Charles Krauthammer explains how John Kerry will go about rebuilding our alliances so the world will come to our aid, especially in Iraq. He will do so by giving in to the demands of erstwhile allies such as France with respect to Israel. The main demand will be to re-start the “peace process” in its Clintonesque form — in other words, bringing Arafat back into the game, and extracting Israeli concessions in exchange for nothing.
Krauthammer isn’t merely speculating, nor is he relying entirely on the logic of Kerry’s predicament, although that logic is compelling. Consider this statement by Sandy Berger when he was Kerry’s foreign policy adviser:
As part of a new bargain with our allies, the United States must re-engage in . . . ending the Israeli-Palestinian conflict. . . . As we re-engage in the peace process and rebuild frayed ties with our allies, what should a Democratic president ask of our allies in return? First and foremost, we should ask for a real commitment of troops and money to Afghanistan and Iraq.
Or consider the statement I quoted this morning by Democratic foreign policy insider Marc Ginsberg:
The new president would outline a series of foreign policy initiatives reflecting his commitment to forge a new international alliance against terrorism. . . .[He would] attempt to “de-Americanize’ our intervention [in Iraq] by convening a global summit on Iraq. . . .He believes that Muslim hostility toward the United States will be reversed only when Arabs consider the United States fully reengaged in promoting peace in the region and upholding its own moral principles in its dealings in the region.
Actually, sacrificing Israel might only be the first concession Kerry would make in the name of rebuilding our alliance with the Europeans.
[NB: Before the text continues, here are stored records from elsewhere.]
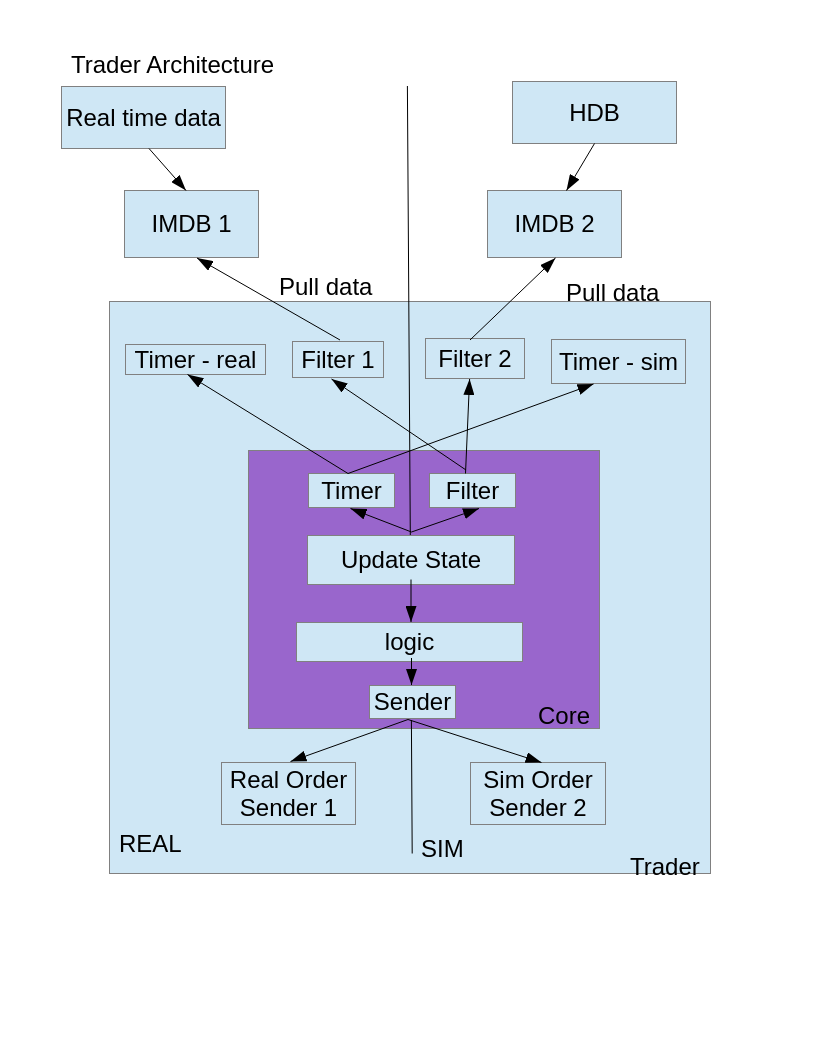
<!DOCTYPE html>
<html lang="en">
<head>
<meta charset="utf-8">
<title>Trader Architecture</title>
<style>
:root {
  --paper: #ffffff;
  --node: #cfe7f5;
  --core: #9966cc;
  --edge: #808080;
  --ink: #000000;
}
* { box-sizing: border-box; margin: 0; }
html, body { width: 816px; height: 1056px; overflow: hidden; background: var(--paper); }
.diagram {
  position: relative;
  width: 816px;
  height: 1056px;
  overflow: hidden;
  color: var(--ink);
  font: 24px/28px "Liberation Sans", Arial, sans-serif;
}
.zone, .node, .label {
  position: absolute;
  left: var(--x);
  top: var(--y);
  width: var(--w);
  height: var(--h);
  white-space: nowrap;
}
.zone, .node { border: 1px solid var(--edge); background: var(--node); }
.node { display: flex; align-items: center; justify-content: center; text-align: center; }
.zone.core { background: var(--core); }
.label { font-size: 24px; font-weight: 400; }
.connectors { position: absolute; inset: 0; }
.connectors line { stroke: var(--ink); stroke-width: 1; }
.arrows line { marker-end: url(#arrowhead); }
</style>
</head>
<body>
<main class="diagram">
  <h1 class="label" style="--x:71px;--y:51px">Trader Architecture</h1>

  <section class="zone trader" style="--x:109px;--y:301px;--w:602px;--h:573px" aria-label="Trader"></section>
  <section class="zone core" style="--x:248px;--y:450px;--w:352px;--h:279px" aria-label="Core"></section>

  <div class="node" style="--x:61px;--y:86px;--w:165px;--h:63px">Real time data</div>
  <div class="node" style="--x:512px;--y:81px;--w:165px;--h:63px">HDB</div>
  <div class="node" style="--x:124px;--y:190px;--w:135px;--h:68px">IMDB 1</div>
  <div class="node" style="--x:487px;--y:190px;--w:135px;--h:68px">IMDB 2</div>

  <div class="node" style="--x:125px;--y:344px;--w:141px;--h:31px">Timer - real</div>
  <div class="node" style="--x:292px;--y:341px;--w:92px;--h:37px">Filter 1</div>
  <div class="node" style="--x:425px;--y:338px;--w:100px;--h:41px">Filter 2</div>
  <div class="node" style="--x:551px;--y:339px;--w:135px;--h:45px">Timer - sim</div>

  <div class="node" style="--x:308px;--y:473px;--w:87px;--h:35px">Timer</div>
  <div class="node" style="--x:429px;--y:473px;--w:87px;--h:35px">Filter</div>
  <div class="node" style="--x:307px;--y:535px;--w:208px;--h:50px">Update State</div>
  <div class="node" style="--x:296px;--y:622px;--w:227px;--h:40px">logic</div>
  <div class="node" style="--x:369px;--y:685px;--w:87px;--h:34px">Sender</div>

  <div class="node" style="--x:221px;--y:762px;--w:135px;--h:63px">Real Order<br>Sender 1</div>
  <div class="node" style="--x:470px;--y:762px;--w:136px;--h:63px">Sim Order<br>Sender 2</div>

  <svg class="connectors" width="816" height="1056" viewBox="0 0 816 1056" aria-hidden="true">
    <defs>
      <marker id="arrowhead" markerUnits="userSpaceOnUse" markerWidth="16" markerHeight="11" refX="16" refY="5.5" orient="auto">
        <polygon points="0,0 16,5.5 0,11"/>
      </marker>
    </defs>
    <g class="divider">
      <line x1="407.4" y1="86" x2="410.3" y2="535"/>
      <line x1="411.4" y1="720" x2="412.2" y2="853.5"/>
    </g>
    <g class="arrows">
      <line x1="149" y1="148.5" x2="186" y2="190.5"/>
      <line x1="594.5" y1="143.5" x2="566.5" y2="190.5"/>
      <line x1="340" y1="340" x2="197" y2="258"/>
      <line x1="470" y1="340" x2="555.5" y2="258"/>
      <line x1="348" y1="473.5" x2="187.5" y2="374.5"/>
      <line x1="348" y1="473.5" x2="593.5" y2="384"/>
      <line x1="466" y1="470" x2="331.5" y2="379"/>
      <line x1="465.5" y1="473.5" x2="469.6" y2="379"/>
      <line x1="411.5" y1="532" x2="350.5" y2="508.5"/>
      <line x1="411.5" y1="532" x2="479" y2="508.5"/>
      <line x1="411" y1="579.5" x2="411" y2="622"/>
      <line x1="411.5" y1="658" x2="411.5" y2="685"/>
      <line x1="408" y1="719.5" x2="290.5" y2="761.5"/>
      <line x1="408" y1="719.5" x2="541.5" y2="762.5"/>
    </g>
  </svg>

  <p class="label" style="--x:279px;--y:273px">Pull data</p>
  <p class="label" style="--x:566px;--y:279px">Pull data</p>
  <p class="label" style="--x:538px;--y:702px">Core</p>
  <p class="label" style="--x:119px;--y:830px">REAL</p>
  <p class="label" style="--x:421px;--y:835px">SIM</p>
  <p class="label" style="--x:630px;--y:853px">Trader</p>
</main>
</body>
</html>
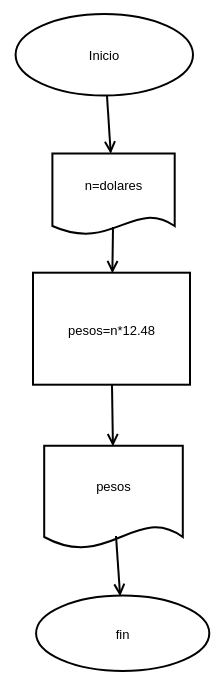
<!DOCTYPE html>
<html lang="es">
<head>
<meta charset="utf-8">
<title>Diagrama de flujo: dolares a pesos</title>
<style>
:root { --paper: #fff; --ink: #000; }
* { box-sizing: border-box; }
html, body { margin: 0; overflow: hidden; background: var(--paper); }
.flowchart {
  position: relative; width: 224px; height: 684px; overflow: hidden;
  background: var(--paper); color: var(--ink);
  font: 13px/16px "Liberation Sans", sans-serif;
}
.shapes { position: absolute; inset: 0; display: block; fill: var(--paper); stroke: var(--ink); stroke-width: 2; }
.arrows { fill: none; }
.node {
  position: absolute; display: flex; align-items: center; justify-content: center;
  margin: 0; white-space: nowrap;
}
.start { left: 15px; top: 14px; width: 178px; height: 84px; }
.input { left: 52px; top: 153px; width: 123px; height: 65px; }
.process { left: 33px; top: 273px; width: 157px; height: 115px; }
.output { left: 44px; top: 446px; width: 139px; height: 81px; }
.end { left: 36px; top: 596px; width: 173px; height: 77px; }
</style>
</head>
<body>
<main class="flowchart">
  <svg class="shapes" width="224" height="684" viewBox="0 0 224 684" aria-hidden="true">
    <defs>
      <marker id="arrowhead" markerUnits="userSpaceOnUse" markerWidth="16" markerHeight="16" refX="12" refY="8" orient="auto" overflow="visible">
        <path d="M2 3 L12 8 L2 13" fill="none" stroke="#000" stroke-width="2"/>
      </marker>
    </defs>
    <ellipse cx="104.3" cy="54.7" rx="88.7" ry="40.8"/>
    <path d="M52.4 153.4H174.7V226C133 198 113 253 52.4 226Z"/>
    <rect x="33" y="272.7" width="157" height="112"/>
    <path d="M44.2 445.8H182.8V537C136 503 108 572 44.2 537Z"/>
    <ellipse cx="122.7" cy="633.2" rx="86.6" ry="37.7"/>
    <g class="arrows" marker-end="url(#arrowhead)">
      <path d="M107 96L110.6 151.5" marker-end="url(#arrowhead)"/>
      <path d="M113 227L112.4 271" marker-end="url(#arrowhead)"/>
      <path d="M112 385L112.9 444" marker-end="url(#arrowhead)"/>
      <path d="M116 536L120 594" marker-end="url(#arrowhead)"/>
    </g>
  </svg>
  <p class="node start">Inicio</p>
  <p class="node input">n=dolares</p>
  <p class="node process">pesos=n*12.48</p>
  <p class="node output">pesos</p>
  <p class="node end">fin</p>
</main>
</body>
</html>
As I pointed out here, the number one goal of the Europeans, even ahead of their anti-Israeli agenda, is to curb the power (or hyper-power, as they see it) of the U.S., and ultimately to undercut U.S. sovereignty through international organizations and treaties. Thus, we can expect, for example, that France and its partners would insist that the U.S. submit to the Kyoto accords and to the International Criminal Court before they make conciliatory noises that Kerry could use to establish his credentials as an alliance builder.
Kerry seems to believe that, because he and his wife are sophisticated and cosmopolitan, the French wouldl be so thrilled with them that the U.S.-Franco alliance will rebuild itself. In reality, Kerry would be an innocent abroad. The French would play him like one of those accordions you hear on the streets of Monmarte.